      • Approximately two-thirds of all SCA cases in athletes occur in two sports: men’s basketball and football.
      • SCA can be effectively treated through prompt recognition, early cardiopulmonary resuscitation (CPR), and early use of a defibrillator (AED).
      • AEDs are portable devices that read and analyze the heart rhythm and provide an electric shock to restore the heart to a normal rhythm if necessary.


      Emergency Response Planning:
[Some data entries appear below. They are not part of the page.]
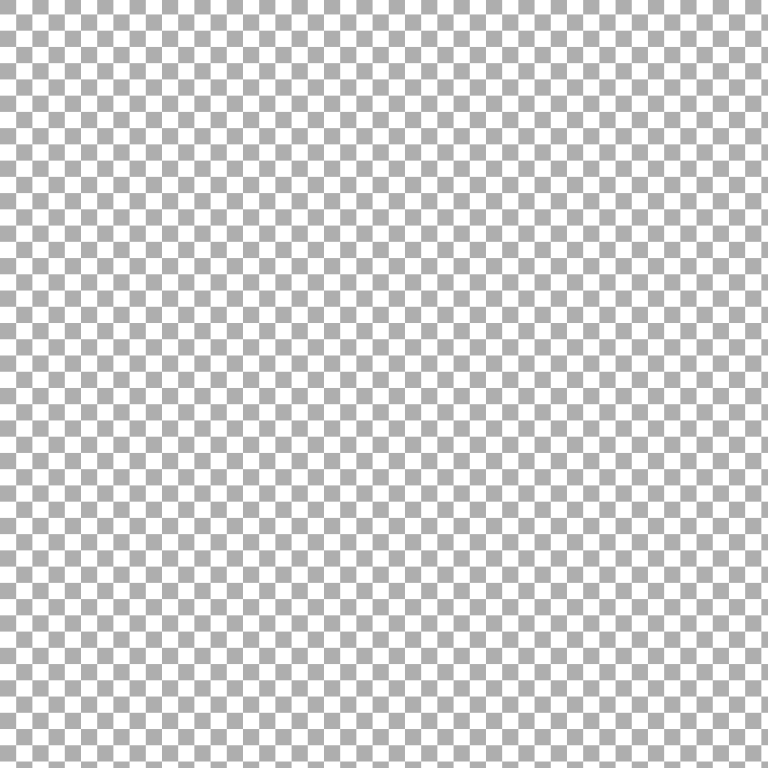
Give the GLSL for this pattern, as a Shadertoy shader.

```glsl
// Flat grey and white checkerboard filling the canvas.

#define CELLS vec2(47.41, 47.29)   // squares across and down
#define SHIFT vec2(0.0, 0.40)      // first full square from the lower left, in squares
#define GREY vec3(0.682)
#define WHITE vec3(1.0)

// Signed distance to the nearest stripe edge on each axis, in squares:
// positive in even stripes, negative in odd ones.
vec2 stripeDistance(vec2 p) {
    return 0.5 - abs(2.0 * fract(0.5 * p + 0.25) - 1.0);
}

// Share of a pixel covered by the grey squares, box filtered.
float checkerCoverage(vec2 p, vec2 pixelSize) {
    vec2 stripe = clamp(2.0 * stripeDistance(p) / pixelSize, -1.0, 1.0);
    return 0.5 + 0.5 * stripe.x * stripe.y;
}

void mainImage(out vec4 fragColor, in vec2 fragCoord) {
    vec2 pixelSize = CELLS / iResolution.xy;
    vec2 p = fragCoord * pixelSize - SHIFT;
    fragColor = vec4(mix(WHITE, GREY, checkerCoverage(p, pixelSize)), 1.0);
}
```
      • Every school, club, and organization that sponsors athletic activities should be prepared to respond to a collapsed athlete with an acute cardiac emergency. An emergency response plan for SCA with written policies and procedures is recommended to ensure an efficient and structured response to a cardiac emergency.
      • An emergency response plan for SCA including access to an AED increases the likelihood of bystander CPR, reduces the time to defibrillation, and improves survival from SCA.
      • Successful programs require an organized and practiced response, an established communication method to activate the emergency medical services (EMS) system, and rescuers trained and equipped to provide CPR and defibrillation.
      • The strongest predictor of survival after SCA is a short time interval from arrest to defibrillation (shock). However, even the best EMS systems can have delays; the average time from 9-1-1 call to arrival on scene for an SCA victim is 6-8 minutes. In the U.S., the average survival rate for out-of-hospital cardiac arrest is < 8%.
      • Research has shown that having on-site AEDs available in public locations such as schools, airports, and casinos to treat SCA increases the survival rate approximately 10 times (to greater than 60-80%!).
      • Many people wonder if AEDs are safe to use. While training is helpful, AEDs come with simple instructions including voice and visual prompts and can be used by any lay responder. The AED will not provide a shock to the heart unless an abnormal heart rhythm is detected.


      Recognition of SCA:

      • Prompt recognition of SCA is the first step to an efficient emergency response.
      • Coaches, sports medicine professionals, and other anticipated first responders to SCA in an athlete must maintain a high index of suspicion for SCA in any collapsed and unresponsive athlete.
      • SCA should be assumed in any collapsed AND unresponsive athlete, especially with no head trauma, and the emergency response activated.
      • Delayed recognition of SCA can lead to critical delays or even failure to activate the EMS system, initiate CPR, and provide early defibrillation.
      • Resuscitation also can be delayed because SCA is mistaken for a seizure. Brief seizure-like activity or involuntary arm and leg movements occur in over 50% of young athletes with SCA.  Thus, seizure = SCA until proven otherwise.
      • Another challenge to recognizing SCA in athletes includes inaccurate rescuer assessment of pulse or respirations. Occasional gasping can occur in the first minutes after SCA and can be misinterpreted as normal breathing.


      Management of SCA:

      • Treatment of SCA begins with early recognition, early CPR (starting with chest compressions), and early defibrillation.
      • The American Heart Association emphasizes the time sensitive interventions for victims of SCA and has outlined four critical steps in a “Chain of Survival” to save lives in the event of a cardiovascular emergency:
        • Early recognition of the emergency and activation of the local EMS system (call 9-1-1)
        • Early cardiopulmonary resuscitation (CPR)
        • Early defibrillation (AED)
        • Early advanced life support and cardiovascular care (Hospital)
        • If a player collapses and is unresponsive, rescuers should:

      1)    Call 9-1-1

      2)    Begin chest compressions (CPR)

      3)    Retrieve and apply an AED as soon as possible.

      • All efforts should be made to minimize interruptions in chest compressions both before and after defibrillation.